===== Listed records
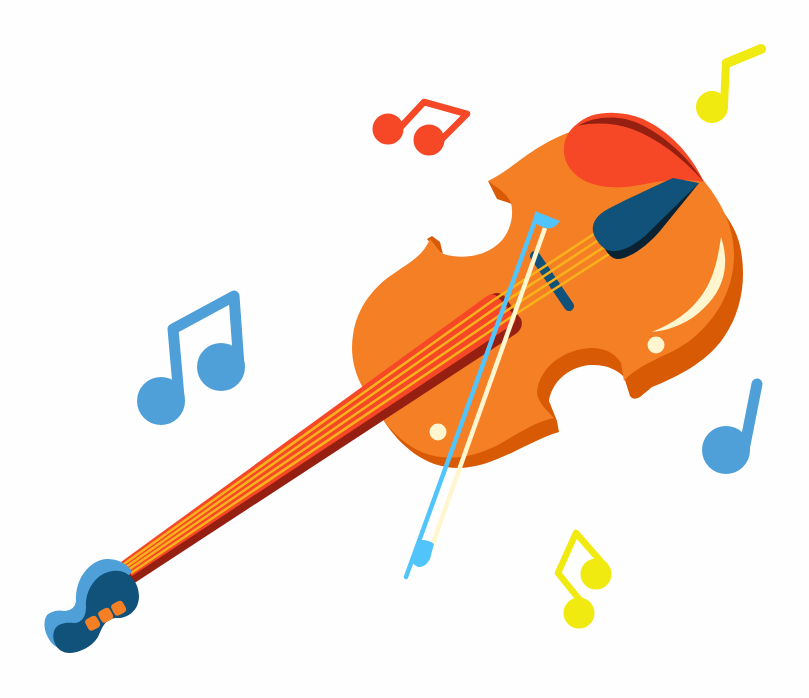
<!DOCTYPE html>
<html lang="en">
<head>
<meta charset="utf-8">
<title>Violin and music notes</title>
<style>
:root {
  --paper: #fefefe;
  --orange: #f57f25;
  --orange-deep: #d95a04;
  --red: #f64826;
  --maroon: #951f10;
  --navy: #10527a;
  --ink: #0a2231;
  --blue: #4f9fd9;
  --sky: #51c5fb;
  --gold: #f9b21c;
  --cream: #fff6cf;
  --yellow: #f1ea10;
}
html, body { margin: 0; background: var(--paper); overflow: hidden; }
svg { display: block; width: 809px; height: 698px; }
.orange { fill: var(--orange); }
.orange-deep { fill: var(--orange-deep); }
.red { fill: var(--red); }
.maroon { fill: var(--maroon); }
.navy { fill: var(--navy); }
.ink { fill: var(--ink); }
.blue { fill: var(--blue); }
.sky { fill: var(--sky); }
.cream { fill: var(--cream); }
.line { fill: none; stroke-linecap: round; stroke-linejoin: round; }
.strings { fill: none; stroke: var(--gold); stroke-width: 2.5; }
.note-red { fill: var(--red); stroke: var(--red); }
.note-blue { fill: var(--blue); stroke: var(--blue); }
.note-yellow { fill: var(--yellow); stroke: var(--yellow); }
.note circle { stroke: none; }
</style>
</head>
<body>
<svg viewBox="0 0 809 698" role="img" aria-label="Violin with a bow, surrounded by music notes">
  <g id="body">
    <path class="orange-deep" d="M488 181L497 199L512 204L510 186ZM427 239L432 236L440 242L443 254L436 250Z"/>
    <path class="orange-deep" d="M384 421C400 446 426 468 458 468C494 468 526 442 559 432L557 421L549 401C551 385 566 367 590 365C606 364 618 370 624 377L630 396Q633 401 640 397L652 387C672 379 706 364 724 337C742 311 747 277 740 246C737 232 729 218 718 206L600 300L450 400Z"/>
    <path class="orange" d="M488 181C512 170 526 150 567 133L640 120L704 181C722 203 733 226 734 252C735 292 713 324 688 342C665 358 641 362 624 381L621 363C613 350 598 346 582 349C556 354 539 372 537 392C537 400 544 408 554 418C534 422 518 434 498 445C474 457 448 462 424 453C407 446 394 434 384 421L363 388C354 372 350 354 353 335C357 307 374 286 396 272C410 262 423 256 430 239L441 253C456 259 478 258 493 248C508 238 515 220 511 203C506 192 496 187 488 181Z"/>
    <path class="cream" d="M721 237C731 268 722 291 704 308C690 322 672 330 652 332C674 323 690 312 702 295C714 278 718 258 721 237Z"/>
    <circle class="cream" cx="656" cy="345" r="8.5"/>
    <circle class="cream" cx="438" cy="432" r="8.5"/>
  </g>

  <g id="chin-rest">
    <path class="red" d="M704 182C691 154 669 131 643 119C619 109 590 111 577 124C563 134 560 153 569 167C580 184 604 189 626 187C648 185 666 176 704 182Z"/>
    <path class="maroon" d="M578 126C596 115 622 115 642 125C668 138 690 160 703 181C682 157 658 139 632 129C614 123 595 122 578 126Z"/>
  </g>

  <g id="neck">
    <path class="maroon" d="M490 295Q499 290 505 297L521 319Q524 327 517 333L133 584L124 570Z"/>
    <path class="red" d="M121 562L487 296Q493 292 498 297L515 316Q517 321 512 325L132 576Z"/>
  </g>

  <path id="bridge" class="line" d="M535 256L569 306" stroke="var(--navy)" stroke-width="10"/>

  <g id="strings" class="strings">
    <path d="M124 564L492 301L597 232"/>
    <path d="M126 567L497 307L600 239"/>
    <path d="M128 570L503 313L604 247"/>
    <path d="M131 573L508 319L609 254"/>
  </g>

  <g id="tailpiece">
    <path class="ink" d="M699 183L660 231C648 245 630 259 617 259Q610 258 605 249L640 215Z"/>
    <path class="navy" d="M699 183L673 178C653 187 623 201 608 209C596 215 590 225 594 235Q599 246 607 250C618 254 632 247 645 236Z"/>
  </g>

  <g id="scroll">
    <path class="blue" d="M76 601C75 580 88 561 106 559Q122 558 132 571L100 620L58 648C46 641 41 624 47 615Q54 609 65 611Q75 610 76 601Z"/>
    <path class="navy" d="M86 607C85 590 96 573 113 571C128 569 139 582 139 596C139 611 127 619 116 618C104 619 102 629 98 637C92 647 79 653 69 653C58 653 51 641 54 631C57 623 66 622 74 623C82 623 86 616 86 607Z"/>
    <g class="orange">
      <rect id="peg" x="86" y="617" width="13" height="13" rx="4" transform="rotate(-28 92 623)"/>
      <use href="#peg" x="13" y="-8"/>
      <use href="#peg" x="26" y="-15"/>
    </g>
  </g>

  <g id="bow">
    <path d="M545 228L432 546" fill="none" stroke="var(--cream)" stroke-width="4.5"/>
    <path d="M537 215L406 577" class="line" stroke="var(--sky)" stroke-width="4.5"/>
    <path class="sky" d="M535 211L560 221Q554 230 545 228L534 223Z"/>
    <path class="sky" d="M417 541Q426 538 434 544L430 559Q425 568 418 567L410 562Z"/>
  </g>

  <g id="notes">
    <g class="note note-red">
      <circle cx="388" cy="129" r="15.5"/>
      <circle cx="429" cy="140" r="15.5"/>
      <path class="line" fill="none" style="fill:none" d="M398 130L424 102L467 114L439 142" stroke-width="6.5"/>
    </g>
    <g class="note note-blue">
      <circle cx="161" cy="401" r="24"/>
      <circle cx="221" cy="367" r="24"/>
      <path class="line" style="fill:none" d="M179 397L173 329L234 296L239 366" stroke-width="11"/>
    </g>
    <g class="note note-blue">
      <circle cx="726" cy="450" r="24"/>
      <path class="line" style="fill:none" d="M744 450L757 384" stroke-width="11"/>
    </g>
    <g class="note note-yellow">
      <circle cx="712" cy="107" r="16"/>
      <path class="line" style="fill:none" d="M724 105L726 63" stroke-width="8"/>
      <path class="line" style="fill:none" d="M727 63L761 49" stroke-width="10"/>
    </g>
    <g class="note note-yellow">
      <circle cx="596" cy="574" r="15.5"/>
      <circle cx="579" cy="613" r="15.5"/>
      <path class="line" style="fill:none" d="M583 604L558 573L576 533L604 565" stroke-width="6.5"/>
    </g>
  </g>
</svg>
</body>
</html>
==========
Reprint the whole listing above exactly, taking out the pictures.

<!DOCTYPE html>
<html lang="en">
<head>
<meta charset="utf-8">
<title>Violin and music notes</title>
<style>
:root {
  --paper: #fefefe;
  --orange: #f57f25;
  --orange-deep: #d95a04;
  --red: #f64826;
  --maroon: #951f10;
  --navy: #10527a;
  --ink: #0a2231;
  --blue: #4f9fd9;
  --sky: #51c5fb;
  --gold: #f9b21c;
  --cream: #fff6cf;
  --yellow: #f1ea10;
}
html, body { margin: 0; background: var(--paper); overflow: hidden; }
svg { display: block; width: 809px; height: 698px; }
.orange { fill: var(--orange); }
.orange-deep { fill: var(--orange-deep); }
.red { fill: var(--red); }
.maroon { fill: var(--maroon); }
.navy { fill: var(--navy); }
.ink { fill: var(--ink); }
.blue { fill: var(--blue); }
.sky { fill: var(--sky); }
.cream { fill: var(--cream); }
.line { fill: none; stroke-linecap: round; stroke-linejoin: round; }
.strings { fill: none; stroke: var(--gold); stroke-width: 2.5; }
.note-red { fill: var(--red); stroke: var(--red); }
.note-blue { fill: var(--blue); stroke: var(--blue); }
.note-yellow { fill: var(--yellow); stroke: var(--yellow); }
.note circle { stroke: none; }
</style>
</head>
<body>
<svg viewBox="0 0 809 698" role="img" aria-label="Violin with a bow, surrounded by music notes">
  <g id="body">
    <path class="orange-deep" d="M488 181L497 199L512 204L510 186ZM427 239L432 236L440 242L443 254L436 250Z"/>
    <path class="orange-deep" d="M384 421C400 446 426 468 458 468C494 468 526 442 559 432L557 421L549 401C551 385 566 367 590 365C606 364 618 370 624 377L630 396Q633 401 640 397L652 387C672 379 706 364 724 337C742 311 747 277 740 246C737 232 729 218 718 206L600 300L450 400Z"/>
    <path class="orange" d="M488 181C512 170 526 150 567 133L640 120L704 181C722 203 733 226 734 252C735 292 713 324 688 342C665 358 641 362 624 381L621 363C613 350 598 346 582 349C556 354 539 372 537 392C537 400 544 408 554 418C534 422 518 434 498 445C474 457 448 462 424 453C407 446 394 434 384 421L363 388C354 372 350 354 353 335C357 307 374 286 396 272C410 262 423 256 430 239L441 253C456 259 478 258 493 248C508 238 515 220 511 203C506 192 496 187 488 181Z"/>
    <path class="cream" d="M721 237C731 268 722 291 704 308C690 322 672 330 652 332C674 323 690 312 702 295C714 278 718 258 721 237Z"/>
    <circle class="cream" cx="656" cy="345" r="8.5"/>
    <circle class="cream" cx="438" cy="432" r="8.5"/>
  </g>

  <g id="chin-rest">
    <path class="red" d="M704 182C691 154 669 131 643 119C619 109 590 111 577 124C563 134 560 153 569 167C580 184 604 189 626 187C648 185 666 176 704 182Z"/>
    <path class="maroon" d="M578 126C596 115 622 115 642 125C668 138 690 160 703 181C682 157 658 139 632 129C614 123 595 122 578 126Z"/>
  </g>

  <g id="neck">
    <path class="maroon" d="M490 295Q499 290 505 297L521 319Q524 327 517 333L133 584L124 570Z"/>
    <path class="red" d="M121 562L487 296Q493 292 498 297L515 316Q517 321 512 325L132 576Z"/>
  </g>

  <path id="bridge" class="line" d="M535 256L569 306" stroke="var(--navy)" stroke-width="10"/>

  <g id="strings" class="strings">
    <path d="M124 564L492 301L597 232"/>
    <path d="M126 567L497 307L600 239"/>
    <path d="M128 570L503 313L604 247"/>
    <path d="M131 573L508 319L609 254"/>
  </g>

  <g id="tailpiece">
    <path class="ink" d="M699 183L660 231C648 245 630 259 617 259Q610 258 605 249L640 215Z"/>
    <path class="navy" d="M699 183L673 178C653 187 623 201 608 209C596 215 590 225 594 235Q599 246 607 250C618 254 632 247 645 236Z"/>
  </g>

  <g id="scroll">
    <path class="blue" d="M76 601C75 580 88 561 106 559Q122 558 132 571L100 620L58 648C46 641 41 624 47 615Q54 609 65 611Q75 610 76 601Z"/>
    <path class="navy" d="M86 607C85 590 96 573 113 571C128 569 139 582 139 596C139 611 127 619 116 618C104 619 102 629 98 637C92 647 79 653 69 653C58 653 51 641 54 631C57 623 66 622 74 623C82 623 86 616 86 607Z"/>
    <g class="orange">
      <rect id="peg" x="86" y="617" width="13" height="13" rx="4" transform="rotate(-28 92 623)"/>
      <use href="#peg" x="13" y="-8"/>
      <use href="#peg" x="26" y="-15"/>
    </g>
  </g>

  <g id="bow">
    <path d="M545 228L432 546" fill="none" stroke="var(--cream)" stroke-width="4.5"/>
    <path d="M537 215L406 577" class="line" stroke="var(--sky)" stroke-width="4.5"/>
    <path class="sky" d="M535 211L560 221Q554 230 545 228L534 223Z"/>
    <path class="sky" d="M417 541Q426 538 434 544L430 559Q425 568 418 567L410 562Z"/>
  </g>

  <g id="notes">
    <g class="note note-red">
      <circle cx="388" cy="129" r="15.5"/>
      <circle cx="429" cy="140" r="15.5"/>
      <path class="line" fill="none" style="fill:none" d="M398 130L424 102L467 114L439 142" stroke-width="6.5"/>
    </g>
    <g class="note note-blue">
      <circle cx="161" cy="401" r="24"/>
      <circle cx="221" cy="367" r="24"/>
      <path class="line" style="fill:none" d="M179 397L173 329L234 296L239 366" stroke-width="11"/>
    </g>
    <g class="note note-blue">
      <circle cx="726" cy="450" r="24"/>
      <path class="line" style="fill:none" d="M744 450L757 384" stroke-width="11"/>
    </g>
    <g class="note note-yellow">
      <circle cx="712" cy="107" r="16"/>
      <path class="line" style="fill:none" d="M724 105L726 63" stroke-width="8"/>
      <path class="line" style="fill:none" d="M727 63L761 49" stroke-width="10"/>
    </g>
    <g class="note note-yellow">
      <circle cx="596" cy="574" r="15.5"/>
      <circle cx="579" cy="613" r="15.5"/>
      <path class="line" style="fill:none" d="M583 604L558 573L576 533L604 565" stroke-width="6.5"/>
    </g>
  </g>
</svg>
</body>
</html>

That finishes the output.